A friend bought me a bottle of Suze, back from Montréal so as well as drinking it I decided to make the Suze Sorbet recipe from Bitter. It’s freezing outside and I am making sorbet, yes. It’s the perfect end to a meal of rich, fatty cassoulet and the recipe couldn’t be simpler –

1 1/2 cups / 375 ml freshly squeezed and strained grapefruit juice (about 3 medium)
2 tablespoons freshly squeezed and strained lemon juice, from about 1 ⁄ 2 lemon
3 1 ⁄ 2 ounces / 1 ⁄ 2 cup / 100 g superfine (caster) sugar
1 ⁄ 3 cup / 75 ml Suze

Stir the grapefruit and lemon juices together with the sugar and Suze until the sugar is dissolved. Cover and refrigerate the mixture overnight. Also, place a container for the sorbet in the freezer to get cold.

The next day, remove the sorbet mixture from the refrigerator, stir again, then churn in an ice cream machine following the manufacturer’s instructions. Transfer the sorbet to the cold container and freeze until ready to serve.  You will have about 2 cups / 5oo ml enough for 6 to 8 serves.

Reprinted with permission from Bitter: A Taste of the World’s Most Dangerous Flavor, with Recipes by Jennifer McLagan, copyright © 2014. Published by Ten Speed Press, an imprint of Random House LLC

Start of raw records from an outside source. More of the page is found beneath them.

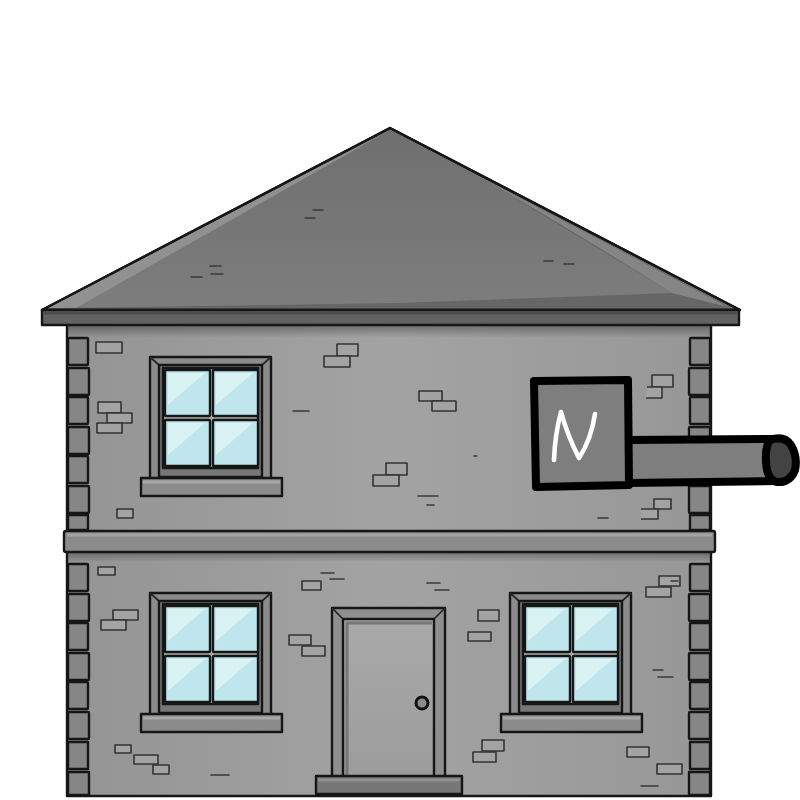
<!DOCTYPE html>
<html lang="en">
<head>
<meta charset="utf-8">
<title>Stone house with cannon</title>
<style>
:root {
  --paper: #ffffff;
  --ink: #161616;
  --wall: #9b9b9b;
  --brick: #a3a3a3;
  --trim: #8b8b8b;
  --quoin: #868686;
  --glass: #bfe6ec;
  --shine: #d9f2f4;
  --gun: #7e7e7e;
  --muzzle: #434343;
}
html, body { margin: 0; background: var(--paper); overflow: hidden; }
svg { display: block; width: 800px; height: 800px; }
.line { stroke: var(--ink); stroke-width: 2.4; stroke-linejoin: round; }
.fine { stroke: #262626; stroke-width: 1.7; stroke-linejoin: round; }
.trim { fill: var(--trim); }
.quoin { fill: var(--quoin); }
.bricks { fill: var(--brick); stroke: #333; stroke-width: 1.6; stroke-linejoin: round; }
.cracks { fill: none; stroke: #3a3a3a; stroke-width: 1.6; stroke-linecap: round; }
.glass { fill: var(--glass); }
.shine { fill: var(--shine); }
.gun { stroke: #000; stroke-width: 8; stroke-linejoin: round; }
.letter { fill: none; stroke: #fff; stroke-width: 4.6; stroke-linecap: round; stroke-linejoin: round; }
</style>
</head>
<body>
<svg viewBox="0 0 800 800" role="img" aria-label="Grey two-storey stone house with a cannon marked N">
  <defs>
    <linearGradient id="roof-tone" x1="0" y1="0" x2="0" y2="1">
      <stop offset="0" stop-color="#6f6f6f"/>
      <stop offset="1" stop-color="#7d7d7d"/>
    </linearGradient>
    <linearGradient id="wall-tone" x1="0" y1="0" x2="1" y2="0">
      <stop offset="0" stop-color="#949494"/>
      <stop offset=".5" stop-color="#a3a3a3"/>
      <stop offset="1" stop-color="#979797"/>
    </linearGradient>
    <linearGradient id="door-tone" x1="0" y1="0" x2="0" y2="1">
      <stop offset="0" stop-color="#a9a9a9"/>
      <stop offset="1" stop-color="#9c9c9c"/>
    </linearGradient>
    <linearGradient id="eave-shade" x1="0" y1="0" x2="0" y2="1">
      <stop offset="0" stop-color="#000" stop-opacity=".3"/>
      <stop offset="1" stop-color="#000" stop-opacity="0"/>
    </linearGradient>

    <g id="pane">
      <rect class="glass line" width="45" height="46" rx="1"/>
      <path class="shine" d="M3 3H40L3 35Z"/>
    </g>
    <g id="window">
      <rect class="trim line" x="150" y="357" width="121" height="122"/>
      <path class="fine" fill="none" d="M150 357l9 8M271 357l-9 8"/>
      <rect x="159" y="365" width="103" height="112" fill="#777" class="line"/>
      <rect x="163" y="368" width="95" height="100" fill="#aaa" class="line"/>
      <use href="#pane" x="165" y="370"/>
      <use href="#pane" x="213" y="370"/>
      <use href="#pane" x="165" y="420"/>
      <use href="#pane" x="213" y="420"/>
      <rect class="trim line" x="141" y="478" width="141" height="18"/>
      <path d="M143 482H280" stroke="#a8a8a8" stroke-width="3"/>
    </g>
    <g id="quoin-pair" class="quoin line">
      <rect x="68" width="20" height="27" rx="1"/>
      <rect x="68" y="30" width="21" height="27" rx="1"/>
    </g>
    <g id="quoins-upper">
      <use href="#quoin-pair" y="338"/>
      <use href="#quoin-pair" y="397"/>
      <use href="#quoin-pair" y="456"/>
      <rect class="quoin line" x="68" y="515" width="20" height="15"/>
    </g>
    <g id="quoins-lower">
      <use href="#quoin-pair" y="564"/>
      <use href="#quoin-pair" y="623"/>
      <use href="#quoin-pair" y="682"/>
      <rect class="quoin line" x="68" y="742" width="20" height="27"/>
      <rect class="quoin line" x="68" y="772" width="21" height="23"/>
    </g>
    <g id="bricks-stepped">
      <rect x="13" width="21" height="12"/>
      <rect y="12" width="26" height="11"/>
    </g>
    <g id="bricks-falling">
      <rect width="23" height="10"/>
      <rect x="13" y="10" width="24" height="10"/>
    </g>
  </defs>

  <g id="walls">
    <rect class="line" x="67" y="322" width="644" height="474" fill="url(#wall-tone)"/>
    <rect x="68" y="326" width="642" height="12" fill="url(#eave-shade)"/>
    <rect x="68" y="552" width="642" height="10" fill="url(#eave-shade)"/>
  </g>

  <g id="quoins">
    <use href="#quoins-upper"/>
    <use href="#quoins-lower"/>
    <use href="#quoins-upper" transform="translate(778 0) scale(-1 1)"/>
    <use href="#quoins-lower" transform="translate(778 0) scale(-1 1)"/>
  </g>

  <g id="exposed-bricks" class="bricks">
    <rect x="96" y="342" width="26" height="11"/>
    <rect x="98" y="402" width="23" height="11"/>
    <rect x="107" y="413" width="25" height="10"/>
    <rect x="97" y="423" width="25" height="10"/>
    <rect x="117" y="509" width="16" height="9"/>
    <use href="#bricks-stepped" x="324" y="344"/>
    <use href="#bricks-falling" x="419" y="391"/>
    <use href="#bricks-stepped" x="373" y="463"/>
    <rect x="652" y="375" width="21" height="12"/>
    <path d="M647 387H662V398H646"/>
    <path d="M654 499H671V509H654Z"/>
    <path d="M641 509H658V519H641"/>
    <rect x="98" y="567" width="17" height="8"/>
    <rect x="113" y="610" width="25" height="10"/>
    <rect x="101" y="620" width="25" height="10"/>
    <rect x="302" y="581" width="19" height="9"/>
    <rect x="289" y="635" width="22" height="10"/>
    <rect x="302" y="646" width="23" height="10"/>
    <rect x="478" y="610" width="21" height="11"/>
    <rect x="468" y="632" width="23" height="9"/>
    <rect x="659" y="576" width="21" height="10"/>
    <rect x="646" y="587" width="25" height="10"/>
    <rect x="115" y="745" width="16" height="8"/>
    <rect x="134" y="755" width="24" height="9"/>
    <rect x="153" y="765" width="16" height="9"/>
    <rect x="482" y="740" width="22" height="11"/>
    <rect x="473" y="752" width="23" height="10"/>
    <rect x="627" y="747" width="22" height="10"/>
    <rect x="657" y="764" width="25" height="10"/>
  </g>
  <path id="wall-cracks" class="cracks" d="M293 411H309M418 496H438M427 505H434M474 456H477M598 518H608M321 573H334M330 579H344M427 583H440M435 590H449M653 670H663M658 677H673M211 775H229M641 786H658M671 581H678"/>

  <g id="roof">
    <path class="line" d="M390 128L42 310H740Z" fill="url(#roof-tone)"/>
    <path d="M388 131L48 308H76Z" fill="#919191"/>
    <path d="M480 177L732 308H62L400 303L672 293Z" fill="#666"/>
    <path d="M480 177L728 307L672 293Q580 235 480 177Z" fill="#858585"/>
    <path class="line" fill="none" d="M390 128L42 310H740Z"/>
    <path class="cracks" d="M313 210H323M305 218H315M210 266H221M211 274H223M191 277H202M544 261H553M564 264H574"/>
    <rect class="line" x="42" y="310" width="697" height="15" fill="#626262"/>
    <path d="M44 313H737" stroke="#4d4d4d" stroke-width="3"/>
  </g>

  <g id="floor-band">
    <rect class="trim line" x="64" y="531" width="651" height="21" rx="2"/>
    <path d="M67 535H712" stroke="#a3a3a3" stroke-width="3"/>
  </g>

  <g id="windows">
    <use href="#window"/>
    <use href="#window" y="238" transform="translate(0 -2)"/>
    <use href="#window" x="360" y="236"/>
  </g>

  <g id="door">
    <rect class="line" x="332" y="608" width="113" height="170" fill="#8f8f8f"/>
    <path class="fine" fill="none" d="M332 608l11 11M445 608l-11 11"/>
    <rect class="line" x="343" y="619" width="91" height="158" fill="url(#door-tone)"/>
    <path d="M347 776V623H432" fill="none" stroke="#777" stroke-width="3"/>
    <circle cx="422" cy="703" r="6" fill="#8c8c8c" stroke="#111" stroke-width="3"/>
    <rect class="line" x="316" y="776" width="146" height="18" fill="#777"/>
    <path d="M318 780H460" stroke="#909090" stroke-width="3"/>
  </g>

  <g id="cannon">
    <path class="gun" fill="var(--gun)" d="M627 440L776 439L778 481L627 483Z"/>
    <path class="gun" fill="var(--gun)" d="M534 381L628 380L629 485L536 487Z"/>
    <path class="gun" fill="var(--muzzle)" d="M770 440Q784 435 791 445Q798 457 795 470Q790 483 777 482Q767 480 766 462Q765 447 770 440Z"/>
    <path class="letter" d="M554 460Q555 434 561 412Q568 437 579 458Q591 440 595 414"/>
  </g>
</svg>
</body>
</html>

The colour is a soft yellow and the taste bitter-sweet. The digestive powers of gentian, the main ingredient of Suze, help digest the cassoulet.

Suze Sorbet